    • Milton
      without the vent of words
    • Shakespeare
      Thou didst make tolerable vent of thy travel.
Derived terms[edit]
Translations[edit]
The translations below need to be checked and inserted above into the appropriate translation tables, removing any numbers. Numbers do not necessarily match those in definitions. See instructions at Help:How to check translations.

Verb[edit]

vent (third-person singular simple present vents, present participle venting, simple past and past participle vented)

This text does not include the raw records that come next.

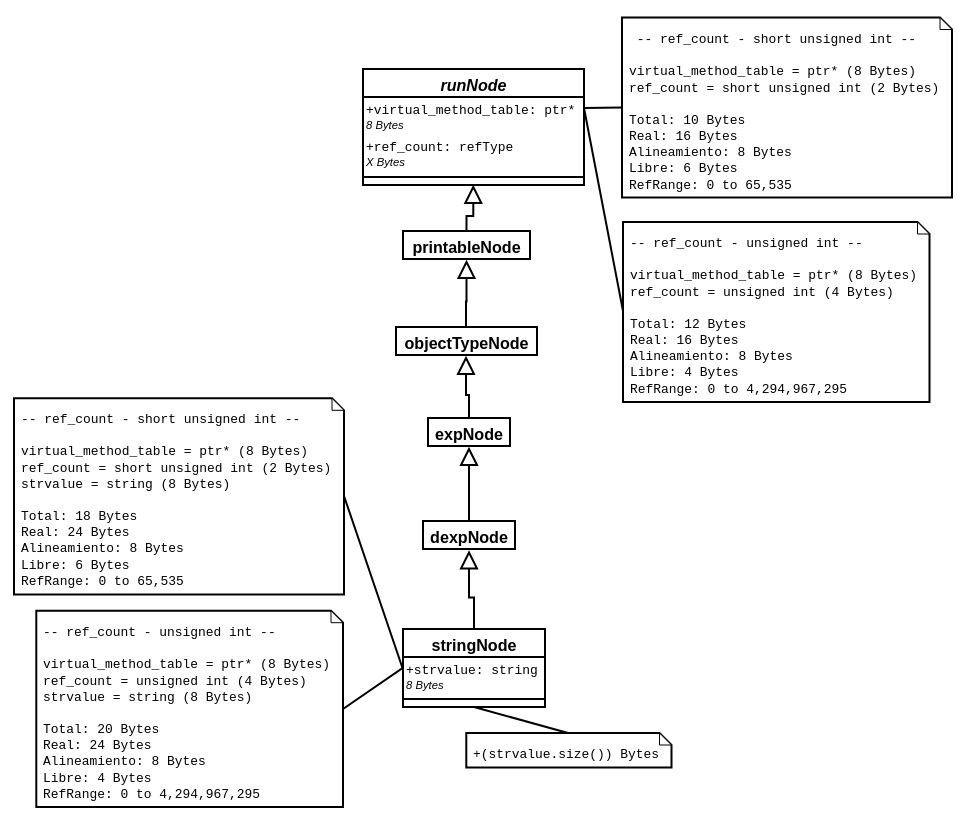
<!DOCTYPE html>
<html lang="es">
<head>
<meta charset="utf-8">
<title>Class diagram: runNode hierarchy</title>
<style>
:root {
  --ink: #000;
  --paper: #fff;
  --mono: "Liberation Mono", monospace;
  --sans: "Liberation Sans", sans-serif;
}
* { box-sizing: border-box; margin: 0; }
body { background: var(--paper); color: var(--ink); overflow: hidden; }
.diagram { position: relative; width: 964px; height: 824px; overflow: hidden; }
.lines { position: absolute; inset: 0; fill: var(--paper); stroke: var(--ink); stroke-width: 2; }
.lines .fold { stroke-width: 1; }
.lines .links { fill: none; }

.class {
  position: absolute;
  display: flex;
  flex-direction: column;
  border: 2px solid var(--ink);
  background: var(--paper);
}
.class h2 {
  height: 26px;
  font: bold 16.1px/31px var(--sans);
  text-align: center;
  white-space: nowrap;
}
.class.abstract h2 { font-style: italic; }
.attributes {
  flex: 1;
  display: flex;
  flex-direction: column;
  gap: 8px;
  padding: 5px 0 0 2px;
  border: solid var(--ink);
  border-width: 2px 0;
  list-style: none;
  font: 12.93px/16px var(--mono);
  white-space: nowrap;
}
.attributes small { display: block; font: italic 11.3px/13px var(--sans); }
.operations { height: 6px; }

.note {
  position: absolute;
  padding: 14px 7px;
  font: 12.93px/16.17px var(--mono);
  white-space: pre;
}

#run-node { left: 362px; top: 68px; width: 223px; height: 118px; }
#printable-node { left: 402px; top: 230px; width: 129px; height: 30px; }
#object-type-node { left: 395px; top: 326px; width: 143px; height: 30px; }
#exp-node { left: 427px; top: 417px; width: 84px; height: 30px; }
#dexp-node { left: 422px; top: 520px; width: 94px; height: 30px; }
#string-node { left: 402px; top: 628px; width: 144px; height: 80px; }

#run-short { left: 622px; top: 18px; }
#run-int { left: 623px; top: 222px; }
#string-short { left: 14px; top: 398px; }
#string-int { left: 36px; top: 611px; }
#string-size { left: 466px; top: 733px; }
</style>
</head>
<body>
<main class="diagram">
  <svg class="lines" width="964" height="824" viewBox="0 0 964 824" aria-hidden="true">
    <defs>
      <path id="inherits" d="M0 0L8 16H-8Z"/>
    </defs>
    <g class="links">
      <path d="M584 108L622 107.5M584 108L623 311"/>
      <path d="M344 496L402.5 668L343 709"/>
      <path d="M474 707L568 733"/>
      <path d="M473.3 203V216H466.5V231"/>
      <path d="M466.5 278V301.5H466V327"/>
      <path d="M466 374V395H469V418"/>
      <path d="M469 465V521"/>
      <path d="M469 568V597.5H474V629"/>
    </g>
    <g class="arrowheads">
      <use href="#inherits" x="473.3" y="187"/>
      <use href="#inherits" x="466.5" y="262"/>
      <use href="#inherits" x="466" y="358"/>
      <use href="#inherits" x="469" y="449"/>
      <use href="#inherits" x="469" y="552.5"/>
    </g>
    <g class="note-outlines">
      <path d="M622 17.5H940L952 29.5V197.5H622Z"/>
      <path d="M623 222H917.5L929.5 234V402H623Z"/>
      <path d="M14 398.3H332L344 410.3V594.5H14Z"/>
      <path d="M36.3 610.7H331L343 622.7V807H36.3Z"/>
      <path d="M466.3 733H659.5L671.5 745V767.5H466.3Z"/>
    </g>
    <g class="fold">
      <path d="M940 17.5V29.5H952Z"/>
      <path d="M917.5 222V234H929.5Z"/>
      <path d="M332 398.3V410.3H344Z"/>
      <path d="M331 610.7V622.7H343Z"/>
      <path d="M659.5 733V745H671.5Z"/>
    </g>
  </svg>

  <section class="class abstract" id="run-node">
    <h2>runNode</h2>
    <ul class="attributes">
      <li>+virtual_method_table: ptr*<small>8 Bytes</small></li>
      <li>+ref_count: refType<small>X Bytes</small></li>
    </ul>
    <div class="operations"></div>
  </section>
  <section class="class" id="printable-node"><h2>printableNode</h2></section>
  <section class="class" id="object-type-node"><h2>objectTypeNode</h2></section>
  <section class="class" id="exp-node"><h2>expNode</h2></section>
  <section class="class" id="dexp-node"><h2>dexpNode</h2></section>
  <section class="class" id="string-node">
    <h2>stringNode</h2>
    <ul class="attributes">
      <li>+strvalue: string<small>8 Bytes</small></li>
    </ul>
    <div class="operations"></div>
  </section>

  <pre class="note" id="run-short"> -- ref_count - short unsigned int --

virtual_method_table = ptr* (8 Bytes)
ref_count = short unsigned int (2 Bytes)

Total: 10 Bytes
Real: 16 Bytes
Alineamiento: 8 Bytes
Libre: 6 Bytes
RefRange: 0 to 65,535</pre>
  <pre class="note" id="run-int">-- ref_count - unsigned int --

virtual_method_table = ptr* (8 Bytes)
ref_count = unsigned int (4 Bytes)

Total: 12 Bytes
Real: 16 Bytes
Alineamiento: 8 Bytes
Libre: 4 Bytes
RefRange: 0 to 4,294,967,295</pre>
  <pre class="note" id="string-short">-- ref_count - short unsigned int --

virtual_method_table = ptr* (8 Bytes)
ref_count = short unsigned int (2 Bytes)
strvalue = string (8 Bytes)

Total: 18 Bytes
Real: 24 Bytes
Alineamiento: 8 Bytes
Libre: 6 Bytes
RefRange: 0 to 65,535</pre>
  <pre class="note" id="string-int">-- ref_count - unsigned int --

virtual_method_table = ptr* (8 Bytes)
ref_count = unsigned int (4 Bytes)
strvalue = string (8 Bytes)

Total: 20 Bytes
Real: 24 Bytes
Alineamiento: 8 Bytes
Libre: 4 Bytes
RefRange: 0 to 4,294,967,295</pre>
  <pre class="note" id="string-size">+(strvalue.size()) Bytes</pre>
</main>
</body>
</html>
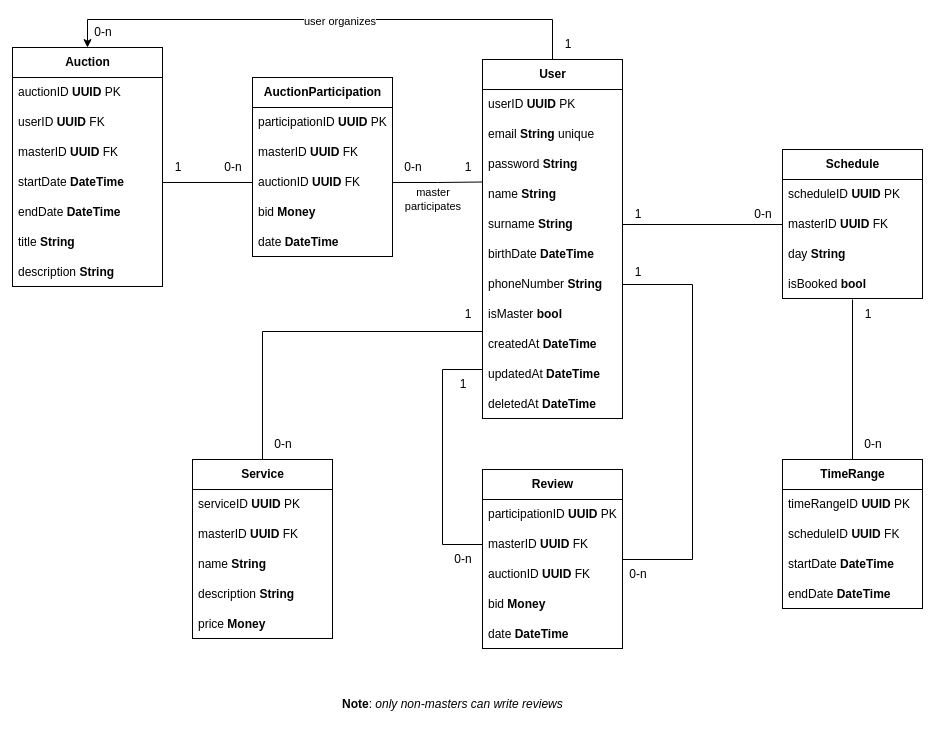
<!DOCTYPE html>
<html lang="en">
<head>
<meta charset="utf-8">
<title>Auction data model</title>
<style>
:root { --ink: #000; --paper: #fff; --row: 30px; }
* { box-sizing: border-box; margin: 0; padding: 0; }
html, body { width: 935px; height: 732px; overflow: hidden; background: var(--paper); }
body { color: var(--ink); font: 12px/14px "Liberation Sans", Helvetica, Arial, sans-serif; }
.diagram { position: relative; width: 935px; height: 732px; overflow: hidden; }
.relations { position: absolute; left: 0; top: 0; }
.relations .lines { fill: none; stroke: var(--ink); stroke-width: 1; }
.entity { position: absolute; width: 141px; border: 1px solid var(--ink); background: var(--paper); white-space: nowrap; }
.entity h2 { height: var(--row); border-bottom: 1px solid var(--ink); font-size: 12px; line-height: 28px; text-align: center; }
.entity ul { margin-top: -1px; margin-bottom: 0; padding-left: 5px; list-style: none; }
.entity li { height: var(--row); line-height: var(--row); }
.entity li:last-child { height: 29px; }
.auction { left: 12px; top: 47px; width: 151px; }
.participation { left: 252px; top: 77px; }
.user { left: 482px; top: 59px; }
.schedule { left: 782px; top: 149px; }
.service { left: 192px; top: 459px; }
.review { left: 482px; top: 469px; }
.time-range { left: 782px; top: 459px; }
.label { position: absolute; width: 40px; margin: -7px 0 0 -20px; text-align: center; white-space: nowrap; }
.relation-name { width: 80px; margin: -6px 0 0 -40px; font-size: 11px; line-height: 13px; }
.relation-name span { background: var(--paper); }
.two-line { margin-top: -14px; line-height: 14px; }
.note { position: absolute; left: 342px; top: 697px; white-space: nowrap; }
</style>
</head>
<body>
<main class="diagram">
  <svg class="relations" width="935" height="732" viewBox="0 0 935 732" aria-hidden="true">
    <g transform="translate(.5 .5)">
      <g class="lines">
        <path d="M552 59V19H87V41"/>
        <path d="M162 182H252"/>
        <path d="M392 182H437L482 181.5"/>
        <path d="M622 224H782"/>
        <path d="M852 299V459"/>
        <path d="M482 331H262V459"/>
        <path d="M482 369H442V544H482"/>
        <path d="M622 284H692V559H622"/>
      </g>
      <path d="M87 46L83.5 39L87 40.8L90.5 39Z" fill="#000" stroke="#000"/>
    </g>
  </svg>

  <section class="entity auction">
    <h2>Auction</h2>
    <ul>
      <li>auctionID <b>UUID</b> PK</li>
      <li>userID <b>UUID</b> FK</li>
      <li>masterID <b>UUID</b> FK</li>
      <li>startDate <b>DateTime</b></li>
      <li>endDate <b>DateTime</b></li>
      <li>title <b>String</b></li>
      <li>description <b>String</b></li>
    </ul>
  </section>

  <section class="entity participation">
    <h2>AuctionParticipation</h2>
    <ul>
      <li>participationID <b>UUID</b> PK</li>
      <li>masterID <b>UUID</b> FK</li>
      <li>auctionID <b>UUID</b> FK</li>
      <li>bid <b>Money</b></li>
      <li>date <b>DateTime</b></li>
    </ul>
  </section>

  <section class="entity user">
    <h2>User</h2>
    <ul>
      <li>userID <b>UUID</b> PK</li>
      <li>email <b>String</b> unique</li>
      <li>password <b>String</b></li>
      <li>name <b>String</b></li>
      <li>surname <b>String</b></li>
      <li>birthDate <b>DateTime</b></li>
      <li>phoneNumber <b>String</b></li>
      <li>isMaster <b>bool</b></li>
      <li>createdAt <b>DateTime</b></li>
      <li>updatedAt <b>DateTime</b></li>
      <li>deletedAt <b>DateTime</b></li>
    </ul>
  </section>

  <section class="entity schedule">
    <h2>Schedule</h2>
    <ul>
      <li>scheduleID <b>UUID</b> PK</li>
      <li>masterID <b>UUID</b> FK</li>
      <li>day <b>String</b></li>
      <li>isBooked <b>bool</b></li>
    </ul>
  </section>

  <section class="entity service">
    <h2>Service</h2>
    <ul>
      <li>serviceID <b>UUID</b> PK</li>
      <li>masterID <b>UUID</b> FK</li>
      <li>name <b>String</b></li>
      <li>description <b>String</b></li>
      <li>price <b>Money</b></li>
    </ul>
  </section>

  <section class="entity review">
    <h2>Review</h2>
    <ul>
      <li>participationID <b>UUID</b> PK</li>
      <li>masterID <b>UUID</b> FK</li>
      <li>auctionID <b>UUID</b> FK</li>
      <li>bid <b>Money</b></li>
      <li>date <b>DateTime</b></li>
    </ul>
  </section>

  <section class="entity time-range">
    <h2>TimeRange</h2>
    <ul>
      <li>timeRangeID <b>UUID</b> PK</li>
      <li>scheduleID <b>UUID</b> FK</li>
      <li>startDate <b>DateTime</b></li>
      <li>endDate <b>DateTime</b></li>
    </ul>
  </section>

  <div class="label relation-name" style="left:340px;top:21px"><span>user organizes</span></div>
  <div class="label relation-name two-line" style="left:433px;top:199px">master<br>participates</div>

  <div class="label" style="left:103px;top:32px">0-n</div>
  <div class="label" style="left:568px;top:44px">1</div>
  <div class="label" style="left:178px;top:167px">1</div>
  <div class="label" style="left:233px;top:167px">0-n</div>
  <div class="label" style="left:413px;top:167px">0-n</div>
  <div class="label" style="left:468px;top:167px">1</div>
  <div class="label" style="left:638px;top:214px">1</div>
  <div class="label" style="left:763px;top:214px">0-n</div>
  <div class="label" style="left:638px;top:272px">1</div>
  <div class="label" style="left:638px;top:574px">0-n</div>
  <div class="label" style="left:868px;top:314px">1</div>
  <div class="label" style="left:873px;top:444px">0-n</div>
  <div class="label" style="left:468px;top:314px">1</div>
  <div class="label" style="left:283px;top:444px">0-n</div>
  <div class="label" style="left:463px;top:384px">1</div>
  <div class="label" style="left:463px;top:559px">0-n</div>

  <p class="note"><b>Note</b>: <i>only non-masters can write reviews</i></p>
</main>
</body>
</html>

  1. (intransitive) To allow gases to escape.
    The stove vents to the outside.
  2. (transitive) To allow to escape through a vent.
    Exhaust is vented to the outside.
  3. (transitive, intransitive) To express a strong emotion.
    He vents his anger violently.
    Can we talk? I need to vent.
    • 2013 June 18, Simon Romero, "Protests Widen as Brazilians Chide Leaders," New York Times (retrieved 21 June 2013):
      But the demonstrators remained defiant, pouring into the streets by the thousands and venting their anger over political corruption, the high cost of living and huge public spending for the World Cup and the Olympics.
  4. To snuff; to breathe or puff out; to snort.
    (Can we find and add a quotation of Spenser to this entry?)
Translations[edit]

Etymology 2[edit]

Clipping of ventriloquism

Noun[edit]

vent (plural vents)

  1. Ventriloquism.
Derived terms[edit]

Etymology 3[edit]

French vente, from Latin vendere (to sell).

Noun[edit]

vent

  1. sale; opportunity to sell; market
    (Can we find and add a quotation of Shelton to this entry?)
    • Sir W. Temple
      There is no vent for any commodity but of wool.

Verb[edit]

vent (third-person singular simple present vents, present participle venting, simple past and past participle vented)

  1. To sell; to vend.
    • Sir Walter Raleigh
      Therefore did those nations vent such spice.

Etymology 4[edit]

Spanish venta (a poor inn, sale, market). See vent (sale).

Noun[edit]

vent (plural vents)

  1. (obsolete) A baiting place; an inn.

Catalan[edit]

Noun[edit]

vent m (plural vents)

  1. wind (movement of air).

Danish[edit]

Verb[edit]

vent

  1. Imperative of vente.

Dutch[edit]

Etymology[edit]

Unknown. Possibly a shortening of vennoot, but there is no evidence of an overlap in sentences.

Pronunciation[edit]

Noun[edit]

vent m (plural venten, diminutive ventje n)

  1. chap, fellow

Verb[edit]

vent

  1. first-, second- and third-person singular present indicative of venten
  2. imperative of venten

French[edit]

Etymology[edit]

From Old French, from Latin ventus, from Proto-Italic *wentos, ultimately from Proto-Indo-European *h₂wéh₁n̥ts < *h₂weh₁- (to blow).

Pronunciation[edit]

Noun[edit]

vent m (plural vents)

  1. Atmospheric wind.
  2. (euphemistic) A flatulence.
  3. (uncountable) Empty words, hot air.
    Toutes ces promesses, c'est du vent. — Those are empty promises.

Synonyms[edit]

Related terms[edit]

Derived terms[edit]

See also[edit]

External links[edit]


Guernésiais[edit]

Etymology[edit]

From Old French vent, from Latin ventus, from Proto-Indo-European *h₂weh₁- (to blow).

Noun[edit]

vent m (plural vents)

  1. wind

Jèrriais[edit]

Etymology[edit]

From Old French vent, from Latin ventus, from Proto-Indo-European *h₂weh₁- (to blow).

Noun[edit]

vent m (plural vents)

  1. wind

Derived terms[edit]


Norwegian Bokmål[edit]

Adjective[edit]

vent

  1. neuter singular of ven

Verb[edit]

vent

  1. imperative of vente

Norwegian Nynorsk[edit]

Adjective[edit]

vent

  1. neuter singular of ven

Verb[edit]

vent

  1. imperative of venta
  2. imperative of vente

Occitan[edit]

Noun[edit]

vent m (plural vents)

  1. wind (movement of air)

Old French[edit]

Pronunciation[edit]

Noun[edit]

vent m (oblique plural venz, nominative singular venz, nominative plural vent)

  1. wind (movement of air)
    • circa 1110, Benedeit, Le Voyage de saint Brandan:
      Un meis sanz vent nagerent tut plein
      They sailed for a whole month without wind